* Dataset excerpts *
━━━

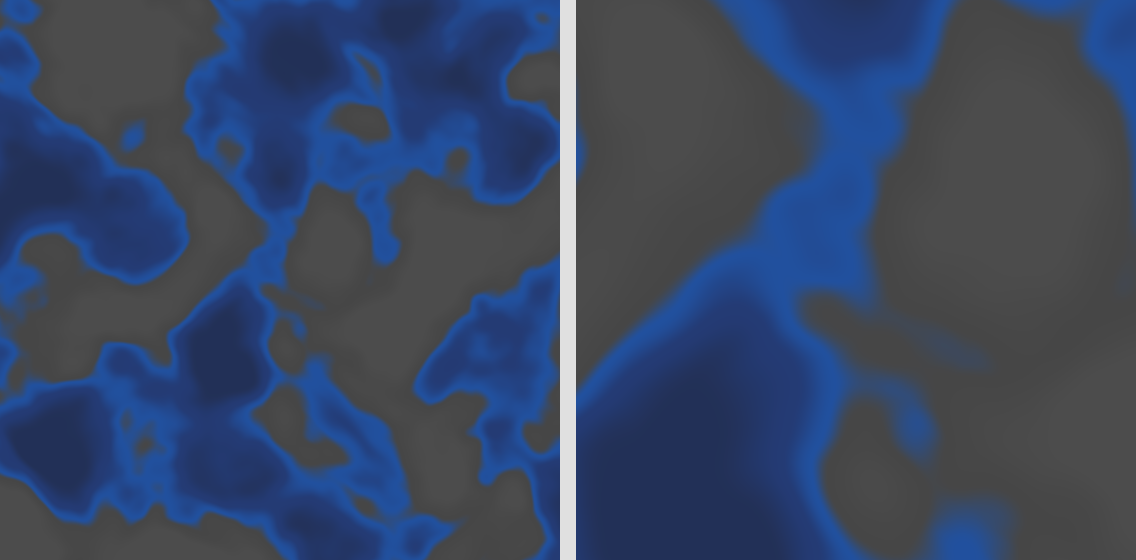
Left, the full canvas; right, a detail of the centre.
This texture is drawn by a three.js fragment shader. Its source:

```glsl
// Draws soft blue veins and blobs with bright rims over flat charcoal ground.
varying vec2 vUv;

const vec3 CHARCOAL_RIM = vec3(0.275, 0.275, 0.275);
const vec3 CHARCOAL = vec3(0.300, 0.300, 0.300);
const vec3 BRIGHT_BLUE = vec3(0.130, 0.315, 0.620);
const vec3 DEEP_BLUE = vec3(0.140, 0.230, 0.455);
const vec3 NIGHT_BLUE = vec3(0.135, 0.190, 0.340);

const float BLOBS_ACROSS = 7.5;
const int OCTAVES = 3;

// Three random values from 0 to 1 for a grid cell.
vec3 hash3(vec2 cell) {
  vec3 mixed = vec3(dot(cell, vec2(127.1, 311.7)),
                    dot(cell, vec2(269.5, 183.3)),
                    dot(cell, vec2(419.2, 371.9)));
  return fract(sin(mixed) * 43758.545);
}

// Cellular noise: each cell holds one jittered bump, raised or sunken.
float bumpNoise(vec2 p) {
  vec2 cell = floor(p);
  vec2 local = p - cell;
  float height = 0.0;
  for (int y = -1; y <= 1; y++) {
    for (int x = -1; x <= 1; x++) {
      vec2 offset = vec2(float(x), float(y));
      vec3 random = hash3(cell + offset);
      vec2 toBump = offset + random.xy - local;
      float falloff = max(1.0 - dot(toBump, toBump), 0.0);
      height += (random.z * 2.0 - 1.0) * falloff * falloff;
    }
  }
  return height;
}

// Layers of bumps, each turned, finer and weaker than the last.
float terrain(vec2 p, float gain) {
  mat2 turnAndShrink = 2.1 * mat2(0.8, 0.6, -0.6, 0.8);
  float height = 0.0;
  float strength = 1.0;
  for (int i = 0; i < OCTAVES; i++) {
    height += strength * bumpNoise(p);
    p = turnAndShrink * p + vec2(17.3, 9.1);
    strength *= gain;
  }
  return height;
}

// Gentle layered sines that bend the grid out of line.
vec2 bend(vec2 p, float amount) {
  vec2 wave = sin(p.yx * 1.3 + vec2(0.4, 2.1));
  wave += 0.5 * sin(p.yx * 2.7 + p + vec2(3.2, 1.0));
  return p + amount * wave;
}

// Charcoal lowlands, a bright shore, then blue darkening with height.
vec3 heightColor(float height) {
  vec3 ground = mix(CHARCOAL, CHARCOAL_RIM, smoothstep(-0.75, -0.15, height));
  vec3 blue = mix(BRIGHT_BLUE, DEEP_BLUE, smoothstep(0.0, 0.36, height));
  blue = mix(blue, NIGHT_BLUE, smoothstep(0.36, 1.0, height));
  return mix(ground, blue, smoothstep(-0.18, 0.02, height));
}

void main() {
  vec2 p = bend(vUv * BLOBS_ACROSS + vec2(3.7, 12.4), 0.18);
  gl_FragColor = vec4(heightColor(terrain(p, 0.34)), 1.0);
}
```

━━━

* Problem details *
Gather all lines from the records above in which "cell" appears.

* Reply *
// Three random values from 0 to 1 for a grid cell.
vec3 hash3(vec2 cell) {
  vec3 mixed = vec3(dot(cell, vec2(127.1, 311.7)),
                    dot(cell, vec2(269.5, 183.3)),
                    dot(cell, vec2(419.2, 371.9)));
// Cellular noise: each cell holds one jittered bump, raised or sunken.
  vec2 cell = floor(p);
  vec2 local = p - cell;
      vec3 random = hash3(cell + offset);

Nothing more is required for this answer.